Only forty-two percent of the middle class believed that Governor Romney’s policies would help them versus 40% who responded his policies would not help them.
And the type of policies that the middle class, a sector that holds most of its wealth in houses and income would like to see implemented are those touted by the Democrats. Those policies include increasing the minimum wage; making unionization easier; and increasing access to the housing market. In short, market interventionist policies that may not pan out to be effective in the long run because they do not address the core problem of the middle class, especially the minority middle class. That problem is ownership of equity or capital.
Take the minimum wage. Republicans have long knocked the policy as a bad for business, primarily because it drives up the cost of doing business. Their fluff supplemental argument has been that an increased minimum wage would also discourage businesses from hiring young people in need of entry level jobs.
In general, I agree with them. Wanting businesses to pay a living wage is noble, but the choice of a business to increase wages should result from recognizing the additional value of keeping and recruiting good employees for the purpose of meeting increased demand for goods and services. A minimum wage increase or a minimum wage of any kind only sends false signals through the labor market about the actual cost of labor.
Politically, however, the minimum wage is a winning argument, especially among the poor and working class, a class that contains a disproportionate number of Blacks and Latinos. Democrats are not about to abandon this goodie package.
Nor is catering to the easy union access preferences of Mr. Hoffa and other union advocates good for labor. Republicans have made unionization a right to work issue for decades. This is really a cost of business issue. Although Blacks and Latinos may have seen wage gains as a result of collective bargaining, unions create a bottleneck in the hiring process. They effectively determine who can be employed by requiring only union hires be brought into a shop.

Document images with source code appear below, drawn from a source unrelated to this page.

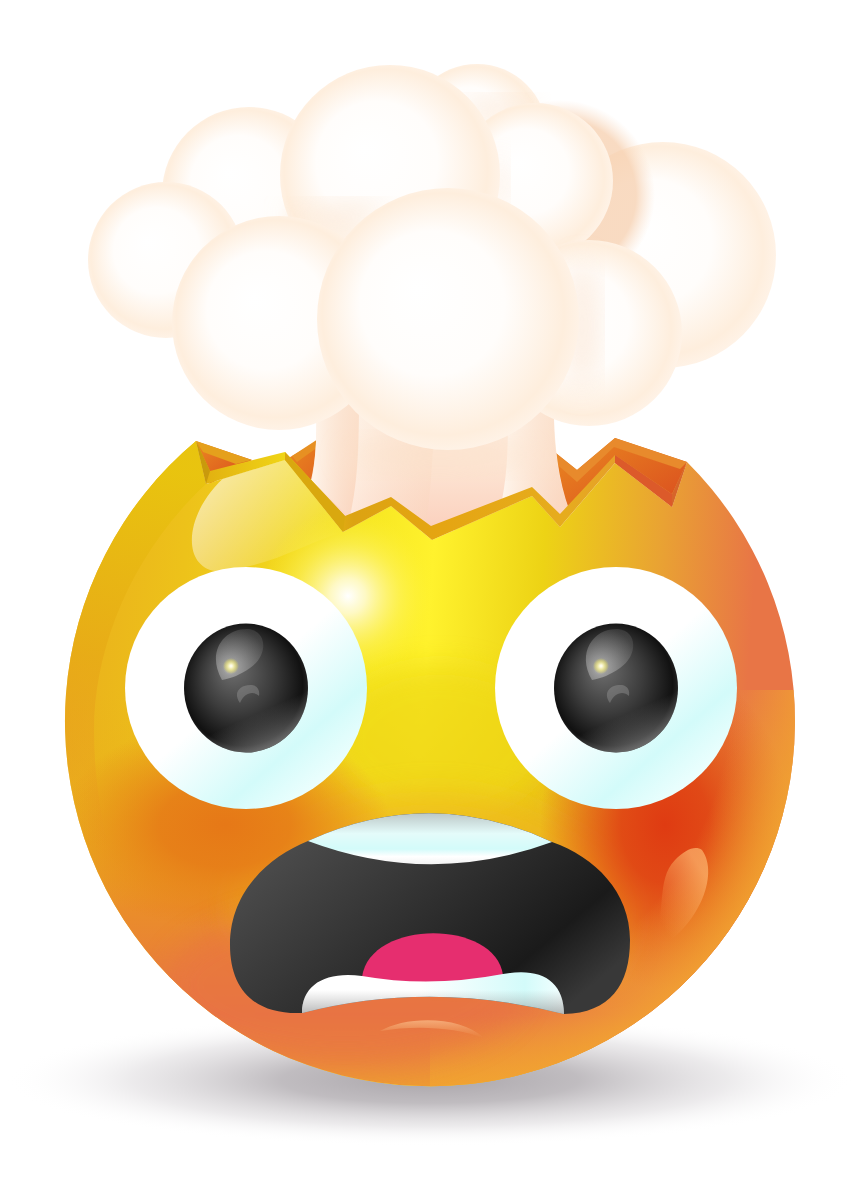
<!DOCTYPE html>
<html lang="en">
<head>
<meta charset="utf-8">
<title>Exploding head emoji</title>
<style>
:root {
  --paper: #ffffff;
  --yellow: #fff22d;
  --gold: #edd315;
  --amber: #eab01c;
  --orange: #e67817;
  --coral: #e87546;
  --red: #df3b12;
  --rim: #e6ac1e;
  --ink: #222222;
  --tongue: #e62e6f;
  --cream: #feeedd;
  --ice: #d3fbfa;
}
html, body { margin: 0; height: 100%; overflow: hidden; background: var(--paper); }
.emoji { display: block; width: 859px; height: 1200px; }
.s-white { stop-color: #fff; }
.s-yellow { stop-color: var(--yellow); }
.s-gold { stop-color: var(--gold); }
.s-amber { stop-color: var(--amber); }
.s-orange { stop-color: var(--orange); }
.s-coral { stop-color: var(--coral); }
.s-red { stop-color: var(--red); }
.s-rim { stop-color: var(--rim); }
.s-cream { stop-color: var(--cream); }
.s-ice { stop-color: var(--ice); }
.tongue { fill: var(--tongue); }
</style>
</head>
<body>
<svg class="emoji" viewBox="0 0 859 1200" role="img" aria-label="Shocked emoji with an exploding head">
  <defs>
    <radialGradient id="ground">
      <stop offset="0" stop-color="#aaa5aa"/>
      <stop offset=".35" stop-color="#b9b5b9" stop-opacity=".9"/>
      <stop offset=".7" stop-color="#d9d6d9" stop-opacity=".5"/>
      <stop offset="1" stop-color="#fff" stop-opacity="0"/>
    </radialGradient>
    <linearGradient id="skin" gradientUnits="userSpaceOnUse" x1="65" y1="690" x2="795" y2="740">
      <stop offset="0" class="s-amber"/>
      <stop offset=".15" stop-color="#edc21a"/>
      <stop offset=".38" stop-color="#f5e420"/>
      <stop offset=".49" class="s-yellow"/>
      <stop offset=".64" class="s-gold"/>
      <stop offset=".8" stop-color="#e9a233"/>
      <stop offset=".93" class="s-coral"/>
      <stop offset="1" class="s-coral"/>
    </linearGradient>
    <linearGradient id="skinLow" gradientUnits="userSpaceOnUse" x1="430" y1="690" x2="430" y2="1086">
      <stop offset="0" class="s-amber" stop-opacity="0"/>
      <stop offset=".3" stop-color="#e9ae1c" stop-opacity=".45"/>
      <stop offset=".55" stop-color="#ea8b2a" stop-opacity=".95"/>
      <stop offset=".82" class="s-coral"/>
      <stop offset="1" stop-color="#ee9a33"/>
    </linearGradient>
    <radialGradient id="cheekLeft">
      <stop offset="0" class="s-orange"/>
      <stop offset=".4" class="s-orange" stop-opacity=".85"/>
      <stop offset="1" class="s-orange" stop-opacity="0"/>
    </radialGradient>
    <radialGradient id="cheekRight">
      <stop offset="0" class="s-red"/>
      <stop offset=".35" class="s-red" stop-opacity=".85"/>
      <stop offset="1" class="s-red" stop-opacity="0"/>
    </radialGradient>
    <radialGradient id="glow">
      <stop offset="0" class="s-white"/>
      <stop offset=".2" stop-color="#fffbd6" stop-opacity=".9"/>
      <stop offset=".6" stop-color="#fff56a" stop-opacity=".5"/>
      <stop offset="1" class="s-yellow" stop-opacity="0"/>
    </radialGradient>
    <radialGradient id="edgeLight" gradientUnits="userSpaceOnUse" cx="400" cy="690" r="425">
      <stop offset=".78" stop-color="#f2a531" stop-opacity="0"/>
      <stop offset="1" stop-color="#f2a531"/>
    </radialGradient>
    <linearGradient id="foreheadShine" gradientUnits="userSpaceOnUse" x1="200" y1="490" x2="300" y2="580">
      <stop offset="0" class="s-white" stop-opacity=".6"/>
      <stop offset="1" class="s-white" stop-opacity="0"/>
    </linearGradient>
    <linearGradient id="sideShade" gradientUnits="userSpaceOnUse" x1="150" y1="470" x2="110" y2="850">
      <stop offset="0" stop-color="#e8c40e" stop-opacity=".9"/>
      <stop offset=".5" stop-color="#e7aa16" stop-opacity=".8"/>
      <stop offset="1" stop-color="#ea8d25" stop-opacity="0"/>
    </linearGradient>
    <linearGradient id="jawShine" gradientUnits="userSpaceOnUse" x1="708" y1="880" x2="655" y2="915">
      <stop offset="0" stop-color="#fbb06a" stop-opacity=".75"/>
      <stop offset="1" stop-color="#f6a050" stop-opacity="0"/>
    </linearGradient>
    <linearGradient id="chinShine" x1="0" y1="0" x2="0" y2="1">
      <stop offset="0" stop-color="#f5ab78"/>
      <stop offset="1" stop-color="#f0a060" stop-opacity="0"/>
    </linearGradient>
    <linearGradient id="rimEdge" gradientUnits="userSpaceOnUse" x1="196" y1="0" x2="687" y2="0">
      <stop offset="0" stop-color="#e0ac10"/>
      <stop offset=".18" stop-color="#f0d516"/>
      <stop offset=".32" stop-color="#dca312"/>
      <stop offset=".5" stop-color="#e5a512"/>
      <stop offset=".75" class="s-rim"/>
      <stop offset="1" stop-color="#e78f38"/>
    </linearGradient>
    <linearGradient id="shellInside" x1="0" y1="0" x2="1" y2="1">
      <stop offset="0" stop-color="#ea8a20"/>
      <stop offset="1" stop-color="#d9481f"/>
    </linearGradient>
    <radialGradient id="puff" cx=".5" cy=".5" r=".55" fx=".38" fy=".38">
      <stop offset="0" class="s-white"/>
      <stop offset=".5" stop-color="#fffdfb"/>
      <stop offset=".84" class="s-cream"/>
      <stop offset="1" stop-color="#fff6ee"/>
    </radialGradient>
    <radialGradient id="puffShade">
      <stop offset=".8" stop-color="#f6cfae" stop-opacity=".75"/>
      <stop offset="1" stop-color="#f9dcc4" stop-opacity="0"/>
    </radialGradient>
    <linearGradient id="stem" x1="0" y1="0" x2="0" y2="1">
      <stop offset="0" stop-color="#fdeee0"/>
      <stop offset=".5" stop-color="#fde6d5"/>
      <stop offset="1" stop-color="#fbd0bd"/>
    </linearGradient>
    <linearGradient id="stemFold">
      <stop offset="0" stop-color="#fff8f0" stop-opacity=".9"/>
      <stop offset="1" stop-color="#f9d3b8" stop-opacity=".5"/>
    </linearGradient>
    <linearGradient id="eyeball" x1=".2" y1=".15" x2=".85" y2=".9">
      <stop offset=".45" class="s-white"/>
      <stop offset=".78" class="s-ice"/>
      <stop offset="1" stop-color="#f0fffe"/>
    </linearGradient>
    <radialGradient id="pupil" cx=".5" cy=".5" r=".62" fx=".38" fy=".34">
      <stop offset="0" stop-color="#707070"/>
      <stop offset=".45" stop-color="#3c3c3c"/>
      <stop offset=".78" stop-color="#111"/>
      <stop offset="1" stop-color="#555"/>
    </radialGradient>
    <linearGradient id="pupilLow" x1=".45" y1=".3" x2=".75" y2="1">
      <stop offset=".55" stop-color="#777" stop-opacity="0"/>
      <stop offset="1" stop-color="#858585" stop-opacity=".9"/>
    </linearGradient>
    <radialGradient id="pupilShine" cx=".3" cy=".75" r=".8">
      <stop offset="0" class="s-white"/>
      <stop offset=".2" stop-color="#ccc" stop-opacity=".8"/>
      <stop offset="1" stop-color="#999" stop-opacity=".3"/>
    </radialGradient>
    <linearGradient id="mouthDark" x1="0" y1=".1" x2="1" y2=".7">
      <stop offset="0" stop-color="#545454"/>
      <stop offset=".4" stop-color="#383838"/>
      <stop offset=".82" stop-color="#1a1a1a"/>
      <stop offset="1" stop-color="#383838"/>
    </linearGradient>
    <linearGradient id="teethTop" x1="0" y1="0" x2="0" y2="1">
      <stop offset="0" stop-color="#bcc8c8"/>
      <stop offset=".4" stop-color="#e4fbfa"/>
      <stop offset=".7" class="s-ice"/>
      <stop offset=".85" class="s-white"/>
      <stop offset="1" stop-color="#f3f3f3"/>
    </linearGradient>
    <linearGradient id="teethLow">
      <stop offset=".45" class="s-white"/>
      <stop offset=".85" class="s-ice"/>
      <stop offset="1" stop-color="#f4ffff"/>
    </linearGradient>
    <linearGradient id="lipShade" gradientUnits="userSpaceOnUse" x1="0" y1="990" x2="0" y2="1014">
      <stop offset="0" stop-color="#999" stop-opacity="0"/>
      <stop offset="1" stop-color="#888" stop-opacity=".6"/>
    </linearGradient>
    <path id="headShape" d="M196 441A365 365 0 1 0 687 462L672 507L615 463L560 527L532 496L432 540L391 506L343 532L285 460L206 484Z"/>
    <path id="lowerTeeth" d="M302 1013C302 985 325 971 362 976Q430 988 503 974C540 967 564 980 564 1014Q430 980 302 1013Z"/>
    <clipPath id="headClip"><use href="#headShape"/></clipPath>
    <filter id="soft" x="-20%" y="-20%" width="140%" height="140%"><feGaussianBlur stdDeviation="14"/></filter>
    <circle id="ball" r="100" fill="url(#puff)"/>
    <g id="eye">
      <circle r="121" fill="url(#eyeball)"/>
      <ellipse rx="62" ry="64.5" fill="url(#pupil)"/>
      <ellipse rx="62" ry="64.5" fill="url(#pupilLow)"/>
      <path d="M-24 -8C-40 -36 -22 -60 2 -59C22 -57 22 -32 4 -20C-6 -13 -14 -10 -24 -8Z" fill="url(#pupilShine)" opacity=".65"/>
      <circle cx="-15" cy="-22" r="8" fill="url(#glow)"/>
      <path d="M-6 15C-14 4 -5 -4 6 -3C12 -2 14 3 13 8C7 2 -2 5 -6 15Z" fill="#aaa" opacity=".35"/>
    </g>
  </defs>

  <ellipse id="ground-shadow" cx="430" cy="1080" rx="425" ry="66" fill="url(#ground)"/>

  <g id="shell-back">
    <polygon points="196,441 252,460 210,484" fill="url(#shellInside)"/>
    <polygon points="196,441 252,460 236,464 203,452" fill="#e5a01c"/>
    <polygon points="285,460 318,441 325,505 345,520" fill="url(#shellInside)"/>
    <polygon points="292,456 318,439 318,447 297,462" fill="#e79022"/>
    <polygon points="552,450 577,470 615,438 687,462 672,500 615,460 560,520" fill="url(#shellInside)"/>
    <polygon points="552,450 577,470 615,438 687,462 680,469 614,447 577,482 552,460" fill="#e88a2c"/>
  </g>

  <g id="smoke-stem">
    <path d="M316 395H554C553 440 558 480 570 512L558 530H343L311 485C317 455 317 425 316 395Z" fill="url(#stem)"/>
    <path d="M316 395H359C359 440 358 480 350 518L311 480C317 455 317 425 316 395Z" fill="url(#stemFold)"/>
    <path d="M359 410H436C432 450 432 490 425 530L350 516C358 480 359 450 359 410Z" fill="url(#stemFold)" opacity=".6"/>
    <path d="M508 410H554C553 440 558 480 568 508L502 500C508 470 508 440 508 410Z" fill="url(#stemFold)"/>
    <ellipse cx="440" cy="455" rx="95" ry="18" fill="#fbe0c8" opacity=".5" filter="url(#soft)"/>
  </g>

  <g id="head">
    <use href="#headShape" fill="url(#skin)"/>
    <g clip-path="url(#headClip)">
      <rect x="60" y="680" width="740" height="410" fill="url(#skinLow)"/>
      <ellipse cx="440" cy="740" rx="110" ry="75" fill="#efd912" opacity=".75" filter="url(#soft)"/>
      <path d="M265 960C195 920 235 850 300 825C380 780 490 780 560 825C630 860 660 900 615 980Z" fill="#efb91c" opacity=".65" filter="url(#soft)"/>
      <ellipse cx="225" cy="825" rx="165" ry="105" fill="url(#cheekLeft)"/>
      <ellipse cx="665" cy="825" rx="125" ry="165" fill="url(#cheekRight)"/>
      <rect x="430" y="690" width="370" height="400" fill="url(#edgeLight)"/>
      <ellipse cx="345" cy="985" rx="180" ry="80" fill="#e87342" opacity=".6" filter="url(#soft)"/>
      <path d="M196 441L206 484C130 555 94 650 94 730C94 780 102 830 118 880L60 880V441Z" fill="url(#sideShade)"/>
      <path d="M228 474L285 460L343 532C300 545 270 568 215 571C180 565 185 510 228 474Z" fill="url(#foreheadShine)"/>
      <circle cx="348" cy="596" r="88" fill="url(#glow)"/>
    </g>
    <path d="M702 850C720 875 698 930 650 954C668 915 655 880 675 860C685 850 695 845 702 850Z" fill="url(#jawShine)"/>
    <path d="M380 1031C405 1016 460 1015 484 1038C455 1027 415 1025 380 1031Z" fill="url(#chinShine)"/>
    <polygon id="shell-rim" fill="url(#rimEdge)" points="196,441 210,471 285,452 345,516 391,497 431,526 532,487 560,514 615,455 672,494 687,462 672,507 615,463 560,527 532,496 432,540 391,506 343,532 285,460 206,484"/>
    <polygon points="196,441 210,471 206,484" fill="#c99a0c"/>
    <polygon points="687,462 672,494 672,507" fill="#d7652a"/>
    <polygon points="615,455 672,494 672,507 615,463" fill="#dc5a2a"/>
    <polygon points="285,452 345,516 343,532 285,460" fill="#d9a80f"/>
  </g>

  <g id="smoke-cloud">
    <use href="#ball" transform="translate(663 255) scale(1.13)"/>
    <circle cx="560" cy="195" r="95" fill="url(#puffShade)"/>
    <use href="#ball" transform="translate(477 134) scale(.7)"/>
    <ellipse cx="497" cy="112" rx="38" ry="14" fill="#fae0c8" opacity=".5" filter="url(#soft)"/>
    <use href="#ball" transform="translate(249 194) scale(.87)"/>
    <use href="#ball" transform="translate(166 260) scale(.78)"/>
    <use href="#ball" transform="translate(535 181) scale(.78)"/>
    <path d="M497 150Q520 190 490 215Z" fill="#fae0c8" opacity=".6" filter="url(#soft)"/>
    <use href="#ball" transform="translate(390 175) scale(1.1)"/>
    <path d="M285 212Q330 200 390 205L345 238Q320 218 285 216Z" fill="#fae0c8" opacity=".55" filter="url(#soft)"/>
    <use href="#ball" transform="translate(589 333) scale(.93)"/>
    <ellipse cx="582" cy="325" rx="16" ry="65" fill="#fadfc8" opacity=".55" filter="url(#soft)"/>
    <use href="#ball" transform="translate(279 323) scale(1.07)"/>
    <use href="#ball" transform="translate(448 319) scale(1.31)"/>
  </g>

  <g id="eyes">
    <use href="#eye" x="246" y="688"/>
    <use href="#eye" x="616" y="688"/>
  </g>

  <g id="mouth">
    <path d="M308 841C268 857 230 892 230 945C230 990 255 1015 302 1013Q430 980 564 1014C610 1013 630 985 630 940C630 892 595 857 552 842Q430 785 308 841Z" fill="url(#mouthDark)"/>
    <path d="M308 841Q430 785 552 842Q430 887 308 841Z" fill="url(#teethTop)"/>
    <path class="tongue" d="M362 977C370 919 495 919 503 975Q430 990 362 977Z"/>
    <use href="#lowerTeeth" fill="url(#teethLow)"/>
    <use href="#lowerTeeth" fill="url(#lipShade)"/>
  </g>
</svg>
</body>
</html>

Their collective bargaining demands drive up wages for new hires which also means wages for senior employees go up as well; an increase not based on value added and contributed to production by the employees, but based on employee perception that they deserve more of a firm’s revenues simply because they see the firm making a profit.
This is what I term an indirect interventionist policy. By legally authorizing union shops, government is substituting business judgment that should be based on consumer demand with the political demands of government and its constituents. In the end, it’s not good for employees as businesses now have additional incentive to automate wherever and whenever possible.
Mr. Hoffa is right to the extent that the GOP is diametrically opposed to the policies he sees benefiting union members in the short run. Would the GOP be satisfied with the middle class being worse off than it is now? The cynic in me says probably, but such a scenario would be politically dangerous for the GOP, especially for GOP members of Congress, who do not enjoy the highest of ratings among voters. Sixty-two percent of the middle class blame Congress for the reduction in their standard of living so the GOP must tread lightly on the middle class and employment issues.